TASK TO COMPLETE: Every record needs to come back as written, except for the pictures.

___ SOURCE MATERIAL

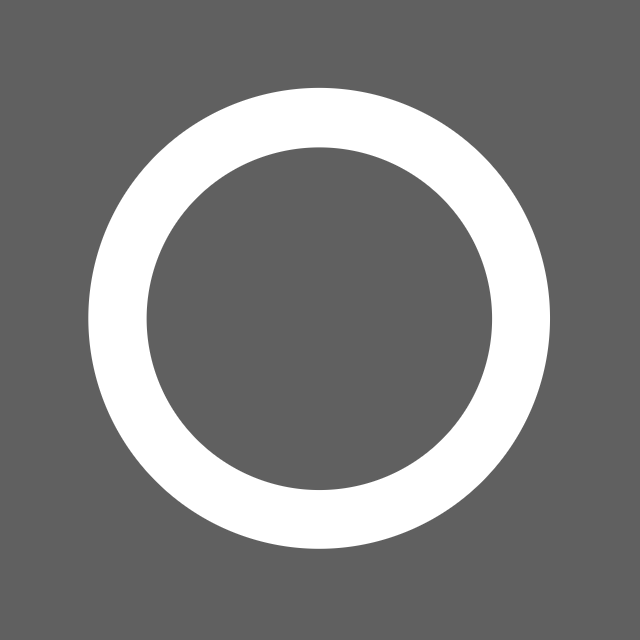
Reproduce this background procedurally as a Shadertoy shader.

```glsl
// A plain white ring on a flat mid-grey ground.
// The ring is a nearly round outer ellipse with an inner ellipse cut out,
// both drawn from approximate signed distances with smoothed edges.

const vec3 GROUND_GREY = vec3(0.378);
const vec3 RING_WHITE = vec3(1.0);

// Approximate signed distance to an ellipse, negative inside
float ellipseDistance(vec2 point, vec2 center, vec2 radii) {
    return (length((point - center) / radii) - 1.0) * min(radii.x, radii.y);
}

// Coverage of a shape, softened across about one pixel
float coverage(float dist, float pixel) {
    return clamp(0.5 - dist / pixel, 0.0, 1.0);
}

void mainImage(out vec4 fragColor, in vec2 fragCoord) {
    // Canvas units, centred and scaled by the shorter side
    float side = min(iResolution.x, iResolution.y);
    vec2 point = (fragCoord - 0.5 * iResolution.xy) / side + 0.5;
    float pixel = 1.0 / side;

    // Ring: outer ellipse minus inner ellipse
    float outer = ellipseDistance(point, vec2(0.4987, 0.5026), vec2(0.3607, 0.3601));
    float inner = ellipseDistance(point, vec2(0.4990, 0.5020), vec2(0.2699, 0.2677));
    float ring = coverage(max(outer, -inner), pixel);

    fragColor = vec4(mix(GROUND_GREY, RING_WHITE, ring), 1.0);
}
```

______

WRITTEN ANSWER:
Reproduce this background procedurally as a Shadertoy shader.

```glsl
// A plain white ring on a flat mid-grey ground.
// The ring is a nearly round outer ellipse with an inner ellipse cut out,
// both drawn from approximate signed distances with smoothed edges.

const vec3 GROUND_GREY = vec3(0.378);
const vec3 RING_WHITE = vec3(1.0);

// Approximate signed distance to an ellipse, negative inside
float ellipseDistance(vec2 point, vec2 center, vec2 radii) {
    return (length((point - center) / radii) - 1.0) * min(radii.x, radii.y);
}

// Coverage of a shape, softened across about one pixel
float coverage(float dist, float pixel) {
    return clamp(0.5 - dist / pixel, 0.0, 1.0);
}

void mainImage(out vec4 fragColor, in vec2 fragCoord) {
    // Canvas units, centred and scaled by the shorter side
    float side = min(iResolution.x, iResolution.y);
    vec2 point = (fragCoord - 0.5 * iResolution.xy) / side + 0.5;
    float pixel = 1.0 / side;

    // Ring: outer ellipse minus inner ellipse
    float outer = ellipseDistance(point, vec2(0.4987, 0.5026), vec2(0.3607, 0.3601));
    float inner = ellipseDistance(point, vec2(0.4990, 0.5020), vec2(0.2699, 0.2677));
    float ring = coverage(max(outer, -inner), pixel);

    fragColor = vec4(mix(GROUND_GREY, RING_WHITE, ring), 1.0);
}
```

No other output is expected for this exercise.